▸ **Action item**
Scan the entries below for "forEach" and copy each line that holds it.

Start of Data under study

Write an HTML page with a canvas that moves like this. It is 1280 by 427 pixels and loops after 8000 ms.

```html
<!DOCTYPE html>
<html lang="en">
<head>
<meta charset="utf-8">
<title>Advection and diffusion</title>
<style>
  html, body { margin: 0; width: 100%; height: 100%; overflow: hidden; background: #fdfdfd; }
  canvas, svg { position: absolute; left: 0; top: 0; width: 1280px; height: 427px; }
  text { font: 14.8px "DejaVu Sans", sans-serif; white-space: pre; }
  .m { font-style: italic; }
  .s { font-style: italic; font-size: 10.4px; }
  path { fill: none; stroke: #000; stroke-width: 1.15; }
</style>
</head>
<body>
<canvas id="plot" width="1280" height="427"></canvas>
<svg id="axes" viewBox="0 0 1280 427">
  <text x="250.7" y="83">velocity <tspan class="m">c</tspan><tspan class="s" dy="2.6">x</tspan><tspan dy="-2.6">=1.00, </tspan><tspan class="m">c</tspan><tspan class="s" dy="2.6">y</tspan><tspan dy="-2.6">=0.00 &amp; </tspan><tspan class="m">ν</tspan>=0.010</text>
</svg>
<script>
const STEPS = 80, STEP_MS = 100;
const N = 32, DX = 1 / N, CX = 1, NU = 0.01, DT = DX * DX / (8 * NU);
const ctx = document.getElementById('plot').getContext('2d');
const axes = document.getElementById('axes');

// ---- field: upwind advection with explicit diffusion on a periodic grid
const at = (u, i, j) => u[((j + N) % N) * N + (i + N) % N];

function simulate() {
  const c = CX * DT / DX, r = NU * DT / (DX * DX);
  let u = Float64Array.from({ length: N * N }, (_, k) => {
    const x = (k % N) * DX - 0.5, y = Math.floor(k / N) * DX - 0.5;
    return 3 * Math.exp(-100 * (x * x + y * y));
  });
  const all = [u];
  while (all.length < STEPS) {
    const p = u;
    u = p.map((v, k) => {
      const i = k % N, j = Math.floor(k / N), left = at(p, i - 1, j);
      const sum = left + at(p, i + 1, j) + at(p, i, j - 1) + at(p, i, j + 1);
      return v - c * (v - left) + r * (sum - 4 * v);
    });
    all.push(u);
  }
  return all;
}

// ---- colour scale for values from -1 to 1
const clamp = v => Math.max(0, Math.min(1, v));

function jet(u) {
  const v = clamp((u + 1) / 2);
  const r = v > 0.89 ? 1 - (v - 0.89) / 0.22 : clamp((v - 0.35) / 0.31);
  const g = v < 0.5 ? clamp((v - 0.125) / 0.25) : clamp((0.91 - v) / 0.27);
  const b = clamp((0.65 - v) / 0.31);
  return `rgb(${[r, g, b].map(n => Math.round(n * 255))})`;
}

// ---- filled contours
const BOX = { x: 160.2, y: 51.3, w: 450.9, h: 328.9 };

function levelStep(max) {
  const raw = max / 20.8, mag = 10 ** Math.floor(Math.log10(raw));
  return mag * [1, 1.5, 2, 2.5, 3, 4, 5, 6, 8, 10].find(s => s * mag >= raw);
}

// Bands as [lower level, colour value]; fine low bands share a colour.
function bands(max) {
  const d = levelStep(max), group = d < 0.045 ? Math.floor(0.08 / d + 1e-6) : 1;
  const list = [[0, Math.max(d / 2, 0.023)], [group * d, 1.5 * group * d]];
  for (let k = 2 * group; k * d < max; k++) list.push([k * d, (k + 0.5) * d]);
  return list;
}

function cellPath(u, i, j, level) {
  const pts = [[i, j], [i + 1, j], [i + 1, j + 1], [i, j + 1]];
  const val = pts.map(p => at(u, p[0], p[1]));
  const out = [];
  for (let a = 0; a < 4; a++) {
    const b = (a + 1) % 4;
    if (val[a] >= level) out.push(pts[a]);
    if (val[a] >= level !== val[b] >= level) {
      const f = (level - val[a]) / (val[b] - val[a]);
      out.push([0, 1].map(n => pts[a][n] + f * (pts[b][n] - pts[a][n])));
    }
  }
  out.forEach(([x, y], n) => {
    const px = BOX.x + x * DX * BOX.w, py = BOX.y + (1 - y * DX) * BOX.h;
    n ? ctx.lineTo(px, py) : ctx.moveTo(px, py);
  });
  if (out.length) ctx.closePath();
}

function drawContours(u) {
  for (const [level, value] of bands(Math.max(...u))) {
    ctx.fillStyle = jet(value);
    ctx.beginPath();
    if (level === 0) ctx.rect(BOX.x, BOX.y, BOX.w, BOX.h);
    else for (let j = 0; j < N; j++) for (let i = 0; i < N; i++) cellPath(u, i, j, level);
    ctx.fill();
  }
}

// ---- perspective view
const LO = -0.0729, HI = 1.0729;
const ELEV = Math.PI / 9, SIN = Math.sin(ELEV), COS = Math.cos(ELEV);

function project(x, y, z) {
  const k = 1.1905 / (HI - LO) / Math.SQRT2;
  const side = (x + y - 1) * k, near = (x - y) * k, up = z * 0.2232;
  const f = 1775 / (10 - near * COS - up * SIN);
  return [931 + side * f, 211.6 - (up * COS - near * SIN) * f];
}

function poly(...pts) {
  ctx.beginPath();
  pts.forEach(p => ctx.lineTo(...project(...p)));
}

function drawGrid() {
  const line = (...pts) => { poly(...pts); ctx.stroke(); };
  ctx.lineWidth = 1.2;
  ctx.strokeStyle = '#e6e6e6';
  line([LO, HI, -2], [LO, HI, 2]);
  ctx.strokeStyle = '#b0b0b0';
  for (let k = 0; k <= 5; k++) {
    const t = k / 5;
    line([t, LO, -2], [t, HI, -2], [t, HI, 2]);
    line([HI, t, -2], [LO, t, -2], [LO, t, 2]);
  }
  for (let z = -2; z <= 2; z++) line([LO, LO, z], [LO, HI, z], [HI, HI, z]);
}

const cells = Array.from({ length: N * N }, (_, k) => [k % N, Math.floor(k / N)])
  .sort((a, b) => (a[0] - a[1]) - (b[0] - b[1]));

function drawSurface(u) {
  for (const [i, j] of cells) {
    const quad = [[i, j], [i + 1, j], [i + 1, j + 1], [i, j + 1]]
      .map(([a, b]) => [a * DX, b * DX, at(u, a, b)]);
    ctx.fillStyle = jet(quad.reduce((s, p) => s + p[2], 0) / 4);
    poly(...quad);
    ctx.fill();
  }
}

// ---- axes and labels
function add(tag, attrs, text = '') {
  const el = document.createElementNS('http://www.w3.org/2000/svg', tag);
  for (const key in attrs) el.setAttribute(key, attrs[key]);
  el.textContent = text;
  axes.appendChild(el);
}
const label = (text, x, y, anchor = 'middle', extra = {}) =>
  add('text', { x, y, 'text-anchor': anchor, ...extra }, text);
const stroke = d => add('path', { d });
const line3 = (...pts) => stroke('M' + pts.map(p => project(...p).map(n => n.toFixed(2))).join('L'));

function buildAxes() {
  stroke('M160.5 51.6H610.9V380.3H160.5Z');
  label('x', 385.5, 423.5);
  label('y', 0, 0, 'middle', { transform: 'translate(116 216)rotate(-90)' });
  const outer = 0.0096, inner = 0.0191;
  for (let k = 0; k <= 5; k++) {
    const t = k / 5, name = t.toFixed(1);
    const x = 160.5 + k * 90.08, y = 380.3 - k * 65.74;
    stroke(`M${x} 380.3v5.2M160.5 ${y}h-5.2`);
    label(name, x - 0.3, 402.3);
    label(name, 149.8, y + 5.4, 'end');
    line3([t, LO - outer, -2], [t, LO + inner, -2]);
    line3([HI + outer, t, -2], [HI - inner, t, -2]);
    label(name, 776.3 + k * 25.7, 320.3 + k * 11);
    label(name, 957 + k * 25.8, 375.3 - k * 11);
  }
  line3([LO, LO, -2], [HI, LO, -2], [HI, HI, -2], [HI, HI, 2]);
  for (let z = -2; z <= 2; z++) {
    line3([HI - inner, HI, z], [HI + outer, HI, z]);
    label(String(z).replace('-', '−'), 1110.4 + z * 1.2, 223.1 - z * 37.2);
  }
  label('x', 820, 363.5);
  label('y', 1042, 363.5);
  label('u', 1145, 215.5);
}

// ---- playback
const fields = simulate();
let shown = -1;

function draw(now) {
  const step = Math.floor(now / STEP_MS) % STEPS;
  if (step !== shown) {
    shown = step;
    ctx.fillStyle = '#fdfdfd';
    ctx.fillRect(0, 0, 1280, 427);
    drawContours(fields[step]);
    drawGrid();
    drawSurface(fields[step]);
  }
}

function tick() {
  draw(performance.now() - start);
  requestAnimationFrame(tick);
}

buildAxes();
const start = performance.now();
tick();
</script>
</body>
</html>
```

End of Data under study

▸ **Result below**
  out.forEach(([x, y], n) => {
  pts.forEach(p => ctx.lineTo(...project(...p)));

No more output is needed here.